Indonesia finds new gas, oil, and coal reserves in Sumatra

New gas, oil, and coal reserves were discovered in Indonesia’s island of Sumatra, which could have significant impact in the region’s development, officials said Monday.

The reserves were found in the the village of Muaro Sekalo in the district of Tebo, which is located in Sumatra’s Jambi Province, district chief Majdi Muaz told Antara news agency, noting that the small village is lying on large quantities of these reserves.
Majdi said expert teams were to begin investigations in order to determine the exact amount of gas, oil, and coal reserves found in the area. However, the district chief underlined the importance for officials to find credible and trusted investors and development teams to tap the natural resources.
The Mauro Sekalo village has an economy primarily based on agriculture, but the discovery of these reserves could heavily impact the region’s economic growth and social development in the upcoming future.
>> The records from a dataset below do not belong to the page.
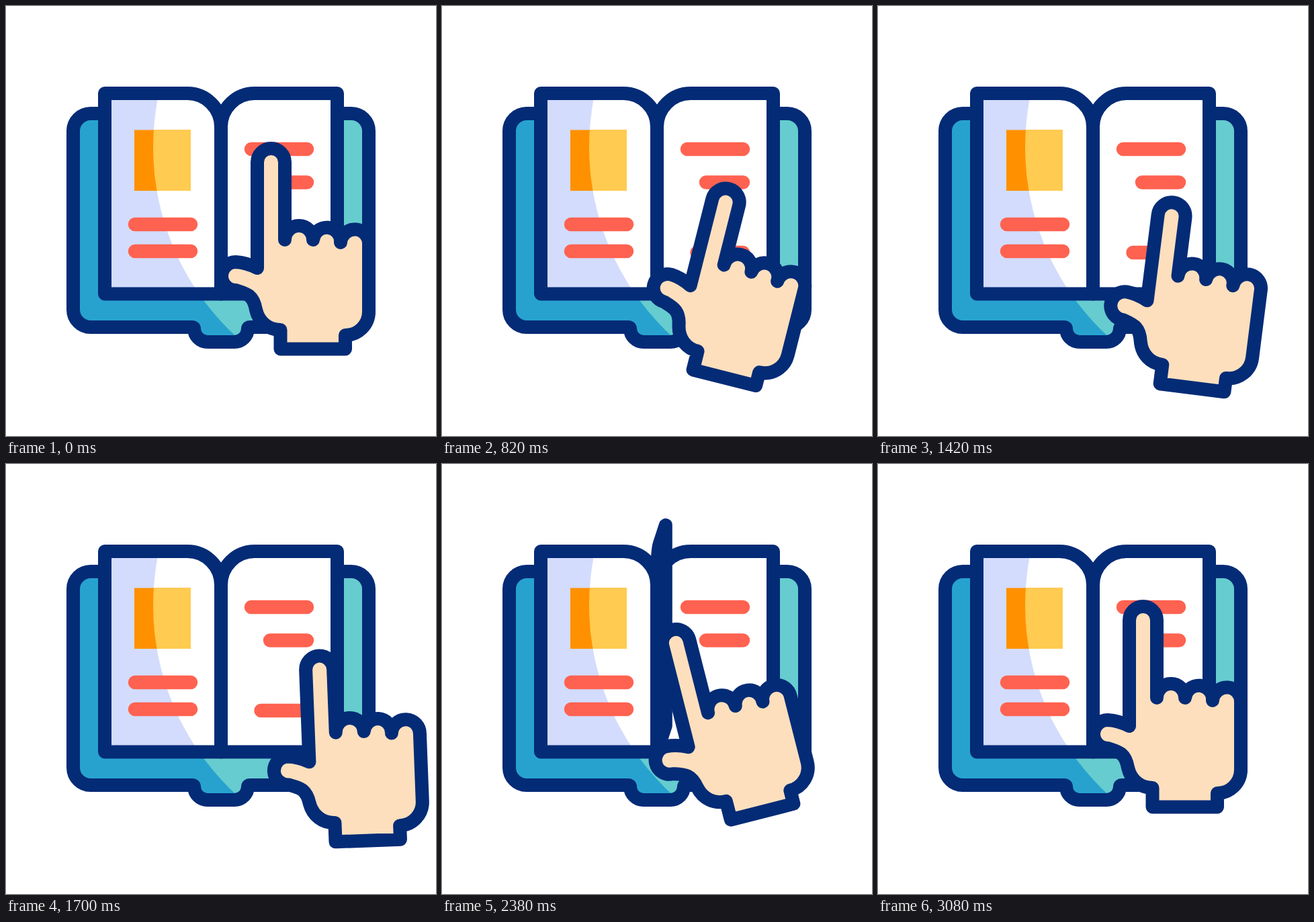
Write an HTML page that moves like this. It is 640 px wide and 640 px high and loops after 3.6 s.

```html
<!DOCTYPE html>
<html lang="en">
<head>
<meta charset="utf-8">
<title>Reading a book</title>
<style>
html, body { margin: 0; height: 100%; overflow: hidden; background: #fff; }
svg { display: block; width: 100vw; height: 100vh; }
.ink { fill: none; stroke: #042b76; stroke-width: 20; stroke-linejoin: round; }
.text { fill: none; stroke: #ff6250; stroke-width: 20.5; stroke-linecap: round; }
.lit { clip-path: url(#light); }
#hand { fill: #fddfbd; }
</style>
</head>
<body>
<svg viewBox="0 0 640 640">
  <defs>
    <clipPath id="light"><circle cx="603" cy="210" r="384"/></clipPath>
    <path id="cover" d="M147 160H126A26 26 0 0 0 100 186V452A26 26 0 0 0 126 478H277Q280 478 280 480A20 20 0 0 0 300 500H340A20 20 0 0 0 360 480Q360 478 363 478H514A26 26 0 0 0 540 452V186A26 26 0 0 0 514 160H493Z"/>
    <path id="leftEdge"/>
    <path id="rightEdge"/>
    <path id="picture" d="M191 184.5H275V275H191Z"/>
    <g id="left">
      <use href="#leftEdge" fill="#d3dcfc"/>
      <g class="lit"><use href="#leftEdge" fill="#fff"/></g>
      <use href="#picture" fill="#ff9100"/>
      <g class="lit"><use href="#picture" fill="#ffcb50"/></g>
      <path class="text" d="M192 325H275M192 365H275"/>
    </g>
    <g id="right">
      <use href="#rightEdge" fill="#fff"/>
      <path class="text" d="M365 213H448M393 262.5H448M379.5 367H448"/>
    </g>
  </defs>
  <use href="#cover" fill="#27a2ce"/>
  <g class="lit"><use href="#cover" fill="#66cccf"/></g>
  <use href="#cover" class="ink"/>
  <use href="#left"/>
  <use href="#right"/>
  <use href="#leftEdge" class="ink"/>
  <use href="#rightEdge" class="ink"/>
  <g id="leaf">
    <use id="leafPrint"/>
    <path id="leafEdge" class="ink"/>
  </g>
  <path id="hand" class="ink"/>
</svg>
<script>
const LOOP = 3600, SPINE = 320, PAGE = 173, LIFT = 39 / PAGE;
const READ_START = 260, ROW_TIME = 460, ROWS = 3;
const FLIP_START = 2187, FLIP_TIME = 400;
const el = id => document.getElementById(id);
const set = (id, attrs) => Object.entries(attrs).forEach(([k, v]) => el(id).setAttribute(k, v));
const ease = u => (1 - Math.cos(Math.PI * u)) / 2;

// Hand stops: x and y of the wrist, tilt, finger shortening, finger lean
const stops = [
  { t: READ_START, pose: [457, 511, 0, 0, 0] },
  { t: 1180, pose: [432, 575, -1, 29, 0] },
  { t: 1700, pose: [539, 561, -2.2, 21, 0] },
  { t: 2020, pose: [517, 520, 9, 7.5, 18] },
  { t: 2380, pose: [477, 518, -14.3, 3, 0] },
  { t: 3070, pose: [457, 511, 0, 0, 0] }
];
const SWING = [-20, 0, 15, 5, 0];

// One quick swing to the right and a slower return for each row of text
function swingAt(time) {
  const row = (time - READ_START) / ROW_TIME;
  return row > 0 && row < ROWS ? Math.sin(Math.PI * Math.sqrt(row % 1)) ** 2 : 0;
}

function poseAt(time) {
  const next = stops.findIndex(s => s.t > time);
  if (next < 1) return stops[0].pose;
  const a = stops[next - 1], b = stops[next];
  const u = ease((time - a.t) / (b.t - a.t)), swing = swingAt(time);
  return a.pose.map((v, k) => v + (b.pose[k] - v) * u + SWING[k] * swing);
}

function drawHand(time) {
  const [x, y, tilt, bend, lean] = poseAt(time);
  set('hand', {
    d: `M374 390L${374 + lean} ${232.5 + bend}a20.5 20.5 0 0 1 41 0L415 348` +
      'a21 21 0 0 1 42 0a20.6 20.6 0 0 1 41 4a21 21 0 0 1 42 3V455' +
      'A35 35 0 0 1 505 490V510.5H408.5V482C390 482 376 470 372 452' +
      'C368 430 358 428 342 423A21 21 0 0 1 342 381Q358 382 374 390Z',
    transform: `translate(${x} ${y}) rotate(${tilt}) translate(-457 -511)`
  });
}

// Page outline turned about the spine: 0 lies right, PI lies left
function pageEdge(angle) {
  const p = (d, y) => `${SPINE + d * Math.cos(angle)} ${y - d * LIFT * Math.sin(angle)} `;
  return `M${p(0, 428.5)}L${p(0, 180)}C${p(0, 152.4)}${p(22.4, 130)}${p(50, 130)}` +
    `L${p(PAGE, 130)}L${p(PAGE, 428.5)}Z`;
}

function drawLeaf(time) {
  const u = (time - FLIP_START) / FLIP_TIME;
  const turning = u > 0 && u < 1;
  el('leaf').style.display = turning ? '' : 'none';
  if (!turning) return;
  const angle = Math.PI * ease(u), side = angle < Math.PI / 2 ? 1 : -1;
  const width = Math.abs(Math.cos(angle)), skew = -side * LIFT * Math.sin(angle);
  set('leafEdge', { d: pageEdge(angle) });
  set('leafPrint', {
    href: side > 0 ? '#right' : '#left',
    transform: `matrix(${width} ${skew} 0 1 ${SPINE * (1 - width)} ${-SPINE * skew})`
  });
}

function frame() {
  const time = performance.now() % LOOP;
  drawLeaf(time);
  drawHand(time);
  requestAnimationFrame(frame);
}

set('rightEdge', { d: pageEdge(0) });
set('leftEdge', { d: pageEdge(Math.PI) });
frame();
</script>
</body>
</html>
```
Indonesia finds new gas, oil, and coal reserves in Sumatra

New gas, oil, and coal reserves were discovered in Indonesia’s island of Sumatra, which could have significant impact in the region’s development, officials said Monday.

The reserves were found in the the village of Muaro Sekalo in the district of Tebo, which is located in Sumatra’s Jambi Province, district chief Majdi Muaz told Antara news agency, noting that the small village is lying on large quantities of these reserves.
Majdi said expert teams were to begin investigations in order to determine the exact amount of gas, oil, and coal reserves found in the area. However, the district chief underlined the importance for officials to find credible and trusted investors and development teams to tap the natural resources.
The Mauro Sekalo village has an economy primarily based on agriculture, but the discovery of these reserves could heavily impact the region’s economic growth and social development in the upcoming future.
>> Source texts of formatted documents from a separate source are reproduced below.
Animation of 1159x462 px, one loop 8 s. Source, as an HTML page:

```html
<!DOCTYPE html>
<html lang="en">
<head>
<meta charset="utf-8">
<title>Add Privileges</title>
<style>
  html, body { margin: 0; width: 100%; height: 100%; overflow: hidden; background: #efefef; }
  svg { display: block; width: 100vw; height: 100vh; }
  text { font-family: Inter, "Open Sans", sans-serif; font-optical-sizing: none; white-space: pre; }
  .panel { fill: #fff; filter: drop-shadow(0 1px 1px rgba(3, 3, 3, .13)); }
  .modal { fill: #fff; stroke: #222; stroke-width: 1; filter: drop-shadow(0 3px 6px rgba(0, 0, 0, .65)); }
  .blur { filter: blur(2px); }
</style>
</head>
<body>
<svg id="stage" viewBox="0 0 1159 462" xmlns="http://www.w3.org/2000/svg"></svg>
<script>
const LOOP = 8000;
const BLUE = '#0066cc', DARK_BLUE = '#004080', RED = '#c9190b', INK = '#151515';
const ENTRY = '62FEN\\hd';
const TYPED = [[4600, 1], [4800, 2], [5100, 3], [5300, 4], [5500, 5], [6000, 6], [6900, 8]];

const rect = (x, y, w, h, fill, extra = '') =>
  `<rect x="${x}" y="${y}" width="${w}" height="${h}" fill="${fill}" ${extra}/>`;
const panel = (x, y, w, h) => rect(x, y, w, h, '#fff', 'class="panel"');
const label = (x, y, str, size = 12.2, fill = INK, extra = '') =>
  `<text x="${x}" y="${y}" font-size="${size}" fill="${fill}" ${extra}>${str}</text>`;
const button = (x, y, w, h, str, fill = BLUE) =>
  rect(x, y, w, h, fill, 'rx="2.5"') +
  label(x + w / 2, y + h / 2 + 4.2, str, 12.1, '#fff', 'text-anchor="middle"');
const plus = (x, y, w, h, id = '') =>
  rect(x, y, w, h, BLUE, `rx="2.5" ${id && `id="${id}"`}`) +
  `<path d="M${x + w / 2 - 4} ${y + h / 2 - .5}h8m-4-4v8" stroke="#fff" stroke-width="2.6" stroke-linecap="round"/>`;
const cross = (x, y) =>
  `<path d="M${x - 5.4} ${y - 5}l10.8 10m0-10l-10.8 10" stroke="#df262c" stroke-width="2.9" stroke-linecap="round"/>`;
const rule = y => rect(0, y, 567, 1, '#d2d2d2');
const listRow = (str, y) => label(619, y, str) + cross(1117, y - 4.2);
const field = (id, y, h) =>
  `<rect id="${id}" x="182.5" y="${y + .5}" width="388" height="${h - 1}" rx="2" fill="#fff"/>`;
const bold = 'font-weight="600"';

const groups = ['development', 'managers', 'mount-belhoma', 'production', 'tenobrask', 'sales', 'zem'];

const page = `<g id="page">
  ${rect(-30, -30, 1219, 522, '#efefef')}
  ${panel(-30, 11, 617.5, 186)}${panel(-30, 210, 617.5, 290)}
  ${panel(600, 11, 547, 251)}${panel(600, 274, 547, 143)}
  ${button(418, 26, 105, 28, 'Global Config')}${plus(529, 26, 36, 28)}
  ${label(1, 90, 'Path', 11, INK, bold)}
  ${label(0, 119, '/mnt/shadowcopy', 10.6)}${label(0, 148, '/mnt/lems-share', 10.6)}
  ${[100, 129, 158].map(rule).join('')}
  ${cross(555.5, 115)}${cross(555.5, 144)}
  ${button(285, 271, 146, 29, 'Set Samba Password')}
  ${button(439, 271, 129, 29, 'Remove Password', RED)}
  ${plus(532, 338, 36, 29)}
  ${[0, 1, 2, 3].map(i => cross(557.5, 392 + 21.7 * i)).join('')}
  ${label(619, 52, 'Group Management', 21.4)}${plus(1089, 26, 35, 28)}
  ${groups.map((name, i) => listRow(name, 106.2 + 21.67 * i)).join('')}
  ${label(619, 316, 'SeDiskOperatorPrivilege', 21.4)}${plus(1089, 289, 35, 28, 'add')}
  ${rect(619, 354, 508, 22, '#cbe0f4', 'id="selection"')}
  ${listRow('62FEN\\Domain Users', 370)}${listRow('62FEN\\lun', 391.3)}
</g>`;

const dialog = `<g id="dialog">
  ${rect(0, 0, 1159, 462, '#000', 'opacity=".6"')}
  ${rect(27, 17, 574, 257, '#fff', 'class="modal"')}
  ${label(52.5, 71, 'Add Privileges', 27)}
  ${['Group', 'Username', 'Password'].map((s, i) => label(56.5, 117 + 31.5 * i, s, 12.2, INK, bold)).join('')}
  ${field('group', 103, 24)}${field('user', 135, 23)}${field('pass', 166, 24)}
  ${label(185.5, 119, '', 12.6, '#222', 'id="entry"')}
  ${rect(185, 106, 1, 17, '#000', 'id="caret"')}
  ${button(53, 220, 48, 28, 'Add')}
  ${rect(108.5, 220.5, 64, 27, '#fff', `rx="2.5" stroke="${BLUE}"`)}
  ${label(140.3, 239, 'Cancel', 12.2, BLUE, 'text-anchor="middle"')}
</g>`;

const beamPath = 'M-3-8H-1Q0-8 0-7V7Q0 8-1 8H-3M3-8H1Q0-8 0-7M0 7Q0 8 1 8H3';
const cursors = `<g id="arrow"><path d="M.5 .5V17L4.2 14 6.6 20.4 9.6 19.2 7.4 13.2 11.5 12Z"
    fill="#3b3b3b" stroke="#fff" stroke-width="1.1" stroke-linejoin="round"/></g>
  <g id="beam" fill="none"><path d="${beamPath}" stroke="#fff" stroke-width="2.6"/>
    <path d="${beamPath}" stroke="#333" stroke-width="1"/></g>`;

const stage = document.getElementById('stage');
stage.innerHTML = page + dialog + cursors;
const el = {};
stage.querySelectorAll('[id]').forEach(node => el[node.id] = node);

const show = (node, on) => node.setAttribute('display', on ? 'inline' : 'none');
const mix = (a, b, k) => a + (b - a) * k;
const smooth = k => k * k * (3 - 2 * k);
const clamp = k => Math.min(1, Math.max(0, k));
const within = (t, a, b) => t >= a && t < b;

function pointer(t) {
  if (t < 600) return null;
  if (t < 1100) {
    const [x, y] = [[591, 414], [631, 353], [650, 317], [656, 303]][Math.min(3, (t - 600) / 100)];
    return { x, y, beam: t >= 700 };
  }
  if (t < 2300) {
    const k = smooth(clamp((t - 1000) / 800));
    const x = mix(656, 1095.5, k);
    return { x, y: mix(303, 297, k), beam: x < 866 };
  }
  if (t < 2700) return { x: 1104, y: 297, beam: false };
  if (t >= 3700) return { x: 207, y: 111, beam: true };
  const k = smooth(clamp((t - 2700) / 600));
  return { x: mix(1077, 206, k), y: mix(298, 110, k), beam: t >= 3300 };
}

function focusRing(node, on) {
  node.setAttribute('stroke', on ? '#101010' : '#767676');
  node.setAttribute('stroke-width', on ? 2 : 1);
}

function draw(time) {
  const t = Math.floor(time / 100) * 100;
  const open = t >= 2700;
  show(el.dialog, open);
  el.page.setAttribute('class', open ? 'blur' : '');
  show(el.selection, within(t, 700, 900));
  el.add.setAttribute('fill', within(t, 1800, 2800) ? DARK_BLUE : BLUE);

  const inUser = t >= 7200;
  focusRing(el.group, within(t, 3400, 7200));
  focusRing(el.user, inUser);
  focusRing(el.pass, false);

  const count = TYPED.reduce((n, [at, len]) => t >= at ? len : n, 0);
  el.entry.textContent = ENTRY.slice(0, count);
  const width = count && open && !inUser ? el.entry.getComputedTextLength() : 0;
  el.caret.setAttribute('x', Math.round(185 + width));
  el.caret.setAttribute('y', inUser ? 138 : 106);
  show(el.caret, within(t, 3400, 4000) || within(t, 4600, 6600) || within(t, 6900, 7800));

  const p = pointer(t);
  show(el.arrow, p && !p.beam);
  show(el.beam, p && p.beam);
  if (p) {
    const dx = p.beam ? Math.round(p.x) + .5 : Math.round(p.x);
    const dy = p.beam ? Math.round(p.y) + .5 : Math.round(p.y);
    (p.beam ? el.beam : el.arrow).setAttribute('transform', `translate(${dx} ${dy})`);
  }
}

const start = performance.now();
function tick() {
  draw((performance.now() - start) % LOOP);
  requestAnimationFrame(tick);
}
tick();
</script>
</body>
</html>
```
Indonesia finds new gas, oil, and coal reserves in Sumatra

New gas, oil, and coal reserves were discovered in Indonesia’s island of Sumatra, which could have significant impact in the region’s development, officials said Monday.

The reserves were found in the the village of Muaro Sekalo in the district of Tebo, which is located in Sumatra’s Jambi Province, district chief Majdi Muaz told Antara news agency, noting that the small village is lying on large quantities of these reserves.
Majdi said expert teams were to begin investigations in order to determine the exact amount of gas, oil, and coal reserves found in the area. However, the district chief underlined the importance for officials to find credible and trusted investors and development teams to tap the natural resources.
The Mauro Sekalo village has an economy primarily based on agriculture, but the discovery of these reserves could heavily impact the region’s economic growth and social development in the upcoming future.